The course enables students from around the world to take a global city (London) as a pivotal concept from which to explore a range of considerations around contemporary cities, including their own.

Could you tell us more about the course?
The course was set up specifically for the summer school. It is a short three-week course that really invites students to look at urban complexities, urban contradictions and urban opportunities within a very short period. Students are invited to come and learn about London, to explore theoretical concepts and to practically engage with what the city has to offer in terms of contemporary urban processes.

We look at considerations around multi-ethnicities, transnationalism, inclusion and exclusion to understand how migration has shaped the city of London and how it represents the global world through one city. We look at considerations around urban culture, cultural production and urban change – looking at processes like gentrification, vernacular culture, ordinary culture and manufactured culture – to understand how London is currently a city of cultural diversity but also a city of cultural homogeneity.

How do students interact with the city?
The course really hopes to provide students with an opportunity to explore how cities have been shaped, who is involved in shaping them, who benefits from shaping them, and who doesn’t, and to take a critical lens to not only London but their own cities and cities all around the world.

Students are also given the opportunity to share with each other in the classroom; this is complemented by fieldwork where students are encouraged to use a range of research methods to explore the urban. It is quite experimental – they are encouraged to use sound and film as a way of engaging with specific places that we visit. They are also urged to really explore how the theoretical approaches that we do in the class room apply or don’t apply to the areas that we are visiting.

How does the course cultivate a global perspective?
The course uses ‘Global London’ as a pivotal concept to explore a range of urban considerations. We take the concept of global cities as a starting point where we explore the process of globalisation and the ‘world cities/global cities’ concept that has emerged from that.

Students are invited to critique the concepts and to think about the broader implications of these hypotheses. We then counteract the global cities hypothesis with more post-colonial considerations of cities around the world and all the time students are encouraged to reflect on their own cities, to share information and to learn from each other.

Students come from all over the world to study on the summer school and this course really invites them not only to experience, learn and think about London, but then also to go back to their own cities and hopefully to relook at their cities with new eyes, given what they’ve experienced on the course.

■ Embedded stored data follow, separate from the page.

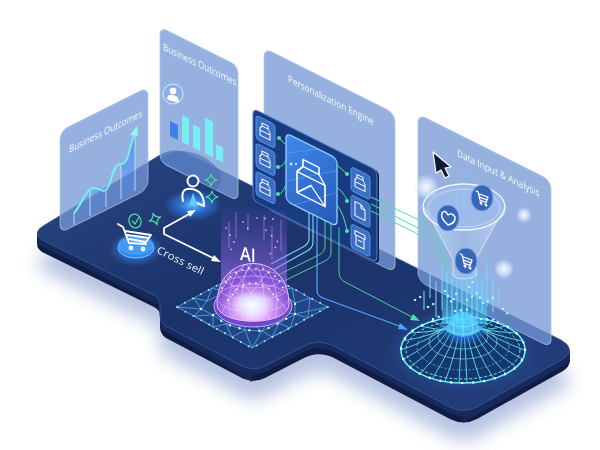
<!DOCTYPE html>
<html lang="en">
<head>
<meta charset="utf-8">
<title>Personalization flow</title>
<style>
:root{--navy:#1f3972;--navy-deep:#13234d;--panel:#7599d6;--screen:#132a63;--blue:#3f86ec;--cyan:#74f0f4;--sky:#7fd0ff;--green:#4fe3a0;--violet:#a97bff;--white:#fff}
*{box-sizing:border-box}
body{margin:0;background:var(--white)}
.board{position:relative;width:600px;height:450px;overflow:hidden;background:var(--white)}
.board svg{position:absolute;left:0;top:0;display:block}
.label{position:absolute;left:0;top:0;margin:0;font:500 10px/10px "Open Sans","Noto Sans",sans-serif;color:var(--white);white-space:nowrap;transform-origin:0 0}
.label-growth{transform:matrix(.8,-.4,0,1,69,144)}
.label-customers{transform:matrix(.8,.39,0,1,163,41)}
.label-engine{transform:matrix(.81,.41,0,1,288,73)}
.label-data{transform:matrix(.83,.41,0,1,457,147)}
.label-cross{font-size:11px;line-height:11px;transform:matrix(.95,.47,-.4,.85,160,244)}
.label-ai{font-size:19px;line-height:19px;font-weight:600;transform:matrix(.86,.14,0,1,240,244)}
.panel{fill:var(--panel);fill-opacity:.76;stroke:#a9c5f2;stroke-opacity:.75}
.tile{fill:#3a6fc4;stroke:#5f9bee;stroke-width:.8}
.line-white{fill:none;stroke:var(--white);stroke-linecap:round;stroke-linejoin:round}
.line-green{fill:none;stroke:var(--green);stroke-linejoin:round}
.line-blue{fill:none;stroke:#52a4ff;stroke-linejoin:round}
.line-cyan{fill:none;stroke:var(--cyan)}
.badge{fill:#3566b8;stroke:#6fa3ee}
</style>
</head>
<body>
<main class="board">
<svg width="600" height="450" viewBox="0 0 600 450" role="img" aria-label="Isometric diagram of customer data feeding an AI personalization engine">
<defs>
<linearGradient id="floor" x1="0" y1="0" x2="1" y2="1"><stop offset="0" stop-color="#2a4685"/><stop offset=".45" stop-color="#1b3269"/><stop offset="1" stop-color="#243f7d"/></linearGradient>
<linearGradient id="beam" x1="0" y1="0" x2="0" y2="1"><stop offset="0" stop-color="#8a5cff" stop-opacity="0"/><stop offset="1" stop-color="#b47bff" stop-opacity=".7"/></linearGradient>
<linearGradient id="rain" x1="0" y1="0" x2="0" y2="1"><stop offset="0" stop-color="#59c9ff" stop-opacity="0"/><stop offset="1" stop-color="#4fd8ff" stop-opacity=".65"/></linearGradient>
<linearGradient id="growth" x1="0" y1="0" x2="0" y2="1"><stop offset="0" stop-color="#3f8df5" stop-opacity=".75"/><stop offset="1" stop-color="#3f8df5" stop-opacity=".2"/></linearGradient>
<linearGradient id="glass" x1="0" y1="0" x2="1" y2="1"><stop offset="0" stop-color="#3f8bef"/><stop offset="1" stop-color="#2558b4"/></linearGradient>
<linearGradient id="cone" x1="0" y1="0" x2="1" y2="0"><stop offset="0" stop-color="#fff" stop-opacity=".45"/><stop offset=".5" stop-color="#cfe2ff" stop-opacity=".12"/><stop offset="1" stop-color="#fff" stop-opacity=".38"/></linearGradient>
<radialGradient id="dome" cx=".5" cy=".78" r=".8"><stop offset="0" stop-color="#fff"/><stop offset=".22" stop-color="#e9b4ff"/><stop offset=".6" stop-color="#8a55d8"/><stop offset="1" stop-color="#5a45b8" stop-opacity=".75"/></radialGradient>
<radialGradient id="glow-blue"><stop offset="0" stop-color="#5fc4ff"/><stop offset=".5" stop-color="#2f80ee" stop-opacity=".7"/><stop offset="1" stop-color="#2f80ee" stop-opacity="0"/></radialGradient>
<radialGradient id="glow-white"><stop offset="0" stop-color="#fff" stop-opacity=".95"/><stop offset=".5" stop-color="#e3efff" stop-opacity=".7"/><stop offset="1" stop-color="#e3efff" stop-opacity="0"/></radialGradient>
<filter id="soft" x="-20%" y="-20%" width="140%" height="150%"><feGaussianBlur stdDeviation="9"/></filter>
<clipPath id="dome-clip"><path d="M217 304C217 250 289 250 289 304C289 327 217 327 217 304Z"/></clipPath>
<path id="platform" d="M43 226L160 155Q174 147 188 154L561 340Q577 349 563 359L477 407Q464 414 450 407L334 346Q318 338 302 347L265 366Q253 372 240 365L166 326Q160 322 160 315V304Q160 298 154 295L42 240Q32 233 43 226Z"/>
<path id="star" d="M0-6Q1-1 6 0Q1 1 0 6Q-1 1-6 0Q-1-1 0-6Z"/>
<g id="cart" class="line-white" stroke-width="1.3"><path d="M-6-5H-4L-2 3H4L6-3H-3M-2 0H5"/><circle cx="-1" cy="5.5" r=".9"/><circle cx="4" cy="5.5" r=".9"/></g>
<g id="jar" class="line-white" stroke-width="1"><path d="M-3-7H3V-4H-3ZM-3-4L-5-1V6H5V-1L3-4M-5 1H5"/></g>
<g id="portal-ribs" class="line-cyan" stroke-width=".8"><path d="M0-34Q-2-8-4 33M-2-34Q-4-6-18 32M-4-33Q-8-6-31 29M-6-32Q-14-6-43 24M-8-31Q-20-6-53 17M-10-29Q-28-8-59 9M-11-27Q-32-10-62 0M-12-24Q-32-14-60-9M-13-22Q-30-18-54-17M-12-20Q-25-20-43-24M-9-18Q-16-22-30-29"/></g>
</defs>

<g id="base">
<use href="#platform" y="30" fill="#6d87c4" opacity=".5" filter="url(#soft)"/>
<use href="#platform" y="12" fill="#0f1d43"/>
<path d="M37 232V244L160 306V295ZM160 315V328L252 382V369ZM463 411V423L570 362V350Z" fill="#152754"/>
<use href="#platform" y="6" fill="#172a5b"/>
<use href="#platform" fill="url(#floor)" stroke="#3b5a9c" stroke-width=".8"/>
</g>

<g id="glass-panels">
<g transform="matrix(1 -.5 0 1 0 0)"><rect class="panel" x="60" y="161" width="88" height="102" rx="8"/></g>
<g transform="matrix(1 .5 0 1 0 0)">
<rect class="panel" x="160" y="-53" width="78" height="135" rx="7"/>
<rect class="panel" x="264" y="-84" width="131" height="159" rx="8"/>
<rect class="panel" x="418" y="-95" width="133" height="167" rx="8"/>
</g>
</g>

<g id="growth-chart">
<path d="M121 164L128 157L135 135V191L121 198Z" fill="url(#growth)"/>
<path d="M74 213L90 190L99 185L106 191V206L74 223Z" fill="url(#growth)" opacity=".4"/>
<path d="M74 213V225M90 191V216M106 191V207M121 164V199M135 134V191" fill="none" stroke="#d6e8ff" stroke-width=".8"/>
<path class="line-cyan" d="M74 213C81 206 86 188 94 188S101 193 106 190S112 165 120 164C129 164 128 151 135 133" stroke-width="2"/>
<path d="M137 126L130 135L138 136Z" fill="#8ff6f4"/>
</g>

<g id="customer-chart">
<circle cx="173" cy="94" r="10" fill="#8aaee6" stroke="#dceaff"/>
<circle cx="173" cy="91" r="3.3" fill="#fff"/><path d="M167 99Q167 94 173 95Q179 96 179 102Q173 103 167 99Z" fill="#fff"/>
<g transform="matrix(1 .5 0 1 0 0)" fill="#74f0f4"><rect x="170" y="36" width="8" height="15" fill="#3c82e4"/><rect x="182" y="24" width="7" height="27"/><rect x="193" y="28" width="7" height="23"/><rect x="205" y="15" width="8" height="36"/><rect x="216" y="36" width="7" height="15"/></g>
<path d="M160 160Q172 148 190 152T220 171Q224 180 216 190L160 160Z" fill="#496fb6" opacity=".6"/>
</g>

<g id="engine-screen">
<g transform="matrix(1 .5 0 1 0 0)">
<rect x="255" y="-18" width="124" height="93" rx="5" fill="#0c1b45"/>
<rect x="253" y="-18" width="124" height="92" rx="5" fill="#1a3a80" stroke="#4a7cd2"/>
<g class="tile"><rect x="256" y="-13" width="19" height="24" rx="3"/><rect x="256" y="15" width="19" height="24" rx="3"/><rect x="256" y="43" width="19" height="24" rx="3"/><rect x="351" y="-9" width="19" height="24" rx="3"/><rect x="351" y="19" width="19" height="24" rx="3"/><rect x="351" y="48" width="19" height="24" rx="3"/></g>
<use href="#jar" x="265" y="-1"/><use href="#jar" x="265" y="27"/><use href="#jar" x="265" y="55"/>
<use href="#jar" x="360" y="3"/><path class="line-white" d="M355 24H361L365 28V38H355ZM361 24V28H365"/><path class="line-white" d="M355 53H365V57H355ZM356 57V67H364V57M358 61H362"/>
<rect x="286" y="-10" width="51" height="68" rx="5" fill="url(#glass)" stroke="#8bd0ff" stroke-width="1.3"/>
<path d="M286 38L337 2M294 58L337 24M286 10L318-10" stroke="#74b6ff" stroke-width=".6" opacity=".6"/>
<g class="line-white" stroke-width="1.6"><path d="M303 8H319V15H303ZM303 15L297 23V44H325V23L319 15M297 23H325M297 44L311 30L325 44"/></g>
</g>
<g class="line-green" stroke-width="1"><path d="M279 138L286 145M278 167Q283 167 286 160M278 194Q283 194 286 184M337 165L347 174M337 188Q342 190 347 200M337 205Q343 212 347 230"/></g>
<g fill="#4fe3a0"><circle cx="279" cy="138" r="2"/><circle cx="278" cy="167" r="2"/><circle cx="278" cy="194" r="2"/><circle cx="347" cy="174" r="2"/><circle cx="347" cy="201" r="2"/><circle cx="347" cy="231" r="2"/></g>
<g fill="#aee2ff"><circle cx="291" cy="164" r="1.5"/><circle cx="296" cy="164" r="1.2"/></g>
</g>

<g id="data-routes">
<g class="line-green" stroke-width="1"><path d="M371 197L423 222Q440 231 445 250M371 204L420 229Q438 238 446 262M371 211L414 232Q436 244 449 277"/><path d="M339 227V272Q339 279 345 282L414 318M325 221V246Q325 252 319 255L276 276M331 224V252Q331 258 325 261L284 281" opacity=".9"/></g>
<g class="line-blue" stroke-width="1.2"><path d="M317 217V290Q317 296 323 298L402 327"/><path d="M309 213V238Q309 244 303 247L271 264M313 215V242Q313 248 307 251L273 270" stroke="#77cfe8"/></g>
<path d="M408 330L400 323L398 329Z" fill="#52a4ff"/><path d="M420 321L413 314L410 320Z" fill="#4fe3a0"/>
</g>

<g id="cross-sell">
<ellipse cx="193" cy="205" rx="29" ry="16" fill="url(#glow-blue)"/>
<circle cx="193" cy="181" r="5.5" fill="#24488e" stroke="#fff" stroke-width="2"/>
<path d="M183 201Q180 187 192 189Q204 191 204 206L197 203" class="line-white" stroke-width="2"/>
<path d="M189 205L193 193L198 206Z" fill="#68c9ff"/>
<ellipse cx="136" cy="249" rx="27" ry="17" fill="url(#glow-blue)"/>
<ellipse cx="136" cy="248" rx="18" ry="10" fill="#3185ec" stroke="#72c6ff"/>
<ellipse cx="136" cy="245" rx="18" ry="10" fill="#4aa4f9" opacity=".7"/>
<g class="line-white" stroke-width="1.8"><path d="M118 224L123 227L129 243L146 244M125 231L151 235L146 242L129 239M127 235L149 238"/><circle cx="131" cy="248" r="1.5"/><circle cx="143" cy="249" r="1.5"/></g>
<g class="line-green" stroke-width="1.2"><ellipse cx="135" cy="221" rx="6" ry="7" transform="rotate(-18 135 221)"/><path d="M132 221L135 224L139 217"/><use href="#star" transform="translate(155 219) rotate(-20)"/><use href="#star" x="211" y="180"/><use href="#star" x="212" y="197"/></g>
<g class="line-white" stroke-width="1.8"><path d="M191 213L164 228V234L215 259"/></g>
<path d="M196 210L187 211L190 217ZM221 262L211 261L214 255Z" fill="#fff"/>
</g>

<g id="ai-core">
<path d="M177 307L252 267L328 307L252 348Z" fill="#2a61b5" opacity=".35"/>
<g fill="none" stroke="#65b9f5" stroke-width=".7"><path d="M177 307L194 298L212 288L232 278L252 267L274 278L292 288L310 298L328 307L308 318L290 328L272 337L252 348L232 337L213 327L194 316Z"/><path d="M194 298L201 309L194 316L213 315L213 327L226 324L232 337L245 330L252 348L262 331L272 337L279 323L290 328L295 314L308 318L310 298L295 303L292 288L279 291L274 278L258 279L252 267L242 283L232 278L226 292L212 288L207 301L194 298M177 307L201 309L213 315L226 324L245 330L262 331L279 323L295 314L328 307M201 309L207 301L226 292M213 315L226 308L245 318L226 324M245 318V330M245 318L262 331M262 331L275 311L279 323M275 311L295 314L295 303L279 291M213 327L194 316M272 337L290 328"/></g>
<path d="M177 307L252 267L328 307L252 348Z" fill="none" stroke="#a9ecff" stroke-width="2" stroke-linecap="round" stroke-dasharray="0 9"/>
<path d="M201 309L207 301M213 315L226 324L245 330L262 331L279 323L295 314V303L279 291" fill="none" stroke="#d9f7ff" stroke-width="2.4" stroke-linecap="round" stroke-dasharray="0 10"/>
<path d="M221 203L287 211V300H221Z" fill="url(#beam)"/>
<path d="M229 222V248M236 212V238M264 215V240M272 226V260M281 220V251M248 214V230" fill="none" stroke="#c393ff" stroke-width=".8" opacity=".7"/>
<path d="M226 228L234 242L229 254M243 222L252 234M266 230L279 243L270 254M257 218L274 219" fill="none" stroke="#efbcff" stroke-width="1.7" stroke-linecap="round" stroke-dasharray="0 8"/>
<ellipse cx="253" cy="306" rx="39" ry="21" fill="#6e48cb" stroke="#d3a6ff"/>
<g clip-path="url(#dome-clip)">
<rect x="215" y="260" width="76" height="64" fill="url(#dome)"/>
<g fill="none" stroke="#f3ccff" stroke-width=".6" opacity=".85"><ellipse cx="253" cy="303" rx="11" ry="40"/><ellipse cx="253" cy="303" rx="24" ry="40"/><ellipse cx="253" cy="279" rx="29" ry="9"/><ellipse cx="253" cy="288" rx="34" ry="12"/><ellipse cx="253" cy="298" rx="36" ry="14"/><path d="M215 303L233 269L271 320M219 287L246 264L287 310M253 262L220 315M271 268L230 320M287 286L246 321M226 275L253 321"/></g>
<ellipse cx="252" cy="304" rx="23" ry="13" fill="url(#glow-white)"/>
</g>
<path d="M217 304C217 250 289 250 289 304C289 327 217 327 217 304Z" fill="none" stroke="#e7c0ff"/>
<path d="M222 288L232 275L246 268L263 269L278 278L285 292M228 300L238 288L253 282L268 288L279 301" fill="none" stroke="#fff" stroke-width="1.8" stroke-linecap="round" stroke-dasharray="0 7"/>
</g>

<g id="data-portal">
<ellipse cx="463" cy="350" rx="76" ry="43" fill="url(#glow-blue)" opacity=".55"/>
<ellipse cx="463" cy="350" rx="62" ry="33" fill="#14376f"/>
<g transform="translate(463 350)">
<use href="#portal-ribs"/><use href="#portal-ribs" transform="scale(-1 1)"/>
<g class="line-cyan" stroke-width="1"><ellipse rx="62" ry="33" stroke-width="1.6"/><ellipse rx="57" ry="29" stroke-dasharray="3 2"/><ellipse cy="-3" rx="46" ry="23" opacity=".6" stroke-dasharray="2 2"/><ellipse cy="-8" rx="34" ry="17" opacity=".6"/><ellipse cy="-14" rx="25" ry="13" opacity=".6"/></g>
<ellipse rx="62" ry="33" fill="none" stroke="#d8ffff" stroke-width="2.6" stroke-linecap="round" stroke-dasharray="0 11"/>
<ellipse cy="-22" rx="26" ry="18" fill="url(#glow-blue)"/>
<path d="M-17-19Q-14-38 0-38T17-19Q0-8-17-19Z" fill="#55c9f7" opacity=".75"/>
<path d="M-16-20Q0-11 16-20M-14-27Q0-19 14-27M-10-33Q0-27 10-33M-7-36Q-11-26-9-16M0-38V-13M7-36Q11-26 9-16" class="line-cyan" stroke-width=".8"/>
</g>
</g>

<g id="data-funnel">
<g fill="url(#glow-white)"><circle cx="426" cy="187" r="13"/><circle cx="524" cy="215" r="8"/><circle cx="504" cy="269" r="10"/></g>
<path d="M442 263H487V324H442Z" fill="url(#rain)"/>
<g fill="none" stroke="#72dcff" stroke-width="1"><path d="M430 272V298M436 281V317M442 265V310M447 272V323M452 278V316M457 278V322M462 281V324M467 280V317M472 278V323M477 270V318M482 281V313M487 262V306M493 279V312M499 288V304M424 291V310"/><path d="M464 168V229M458 180V212M474 214V245M452 229V252" opacity=".55"/></g>
<path d="M428 307L437 302M445 291L452 303L458 290M467 300L477 293L484 304L494 297M433 319L444 315M481 319L498 320M415 300L422 296M503 309L510 316M469 287L475 279M455 311L472 309" fill="none" stroke="#b1f7ff" stroke-width="2.2" stroke-linecap="square" stroke-dasharray="0 6"/>
<path d="M424 207L453 259V276Q464 282 476 276V259L505 207Q500 230 464 230T424 207Z" fill="url(#cone)" stroke="#e0edff" stroke-width=".8"/>
<ellipse cx="464" cy="207" rx="41" ry="23" fill="#aac8f3" fill-opacity=".4" stroke="#f1f7ff" stroke-width="1.4"/>
<ellipse cx="464" cy="208" rx="36" ry="19" fill="none" stroke="#d6e6ff" stroke-width=".7"/>
<g class="badge"><ellipse cx="482" cy="198" rx="11" ry="13"/><ellipse cx="448" cy="218" rx="11" ry="13"/><ellipse cx="466" cy="261" rx="11" ry="13"/></g>
<use href="#cart" transform="translate(482 198) skewY(20)"/><use href="#cart" transform="translate(466 261) skewY(20)"/>
<path class="line-white" d="M448 225Q440 218 442 213Q445 209 448 215Q452 212 455 217Q456 223 448 225Z" stroke-width="1.4"/>
<path d="M433 152L436 173L441 170L445 178L449 176L445 168L451 167Z" fill="#0e1a35" stroke="#fff" stroke-width="1.2" stroke-linejoin="round"/>
</g>
</svg>
<p class="label label-growth">Business Outcomes</p>
<p class="label label-customers">Business Outcomes</p>
<p class="label label-engine">Personalization Engine</p>
<p class="label label-data">Data Input &amp; Analysis</p>
<p class="label label-cross">Cross sell</p>
<p class="label label-ai">AI</p>
</main>
</body>
</html>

How has this been for you, participating in the summer school?
It has been a very enriching experience, because it is really invaluable to hear from a wide range of experiences, to learn from students themselves about their own unique urban spaces but also for them to share. Students are young so they are bringing in a lot of new information I might not have been exposed to and they are also able to create linkages between information I might not have been able to make. It’s a very rewarding experience.

I think for UCL as a whole it is great to have students from all the world, even for a short period of time, because students are able to see how well-located UCL is, the facilities that at here, the professionalism of the teaching and the environment that students learn in.

Even though some students might only be here for a short time, it might be that students return to do post graduate studies in the future.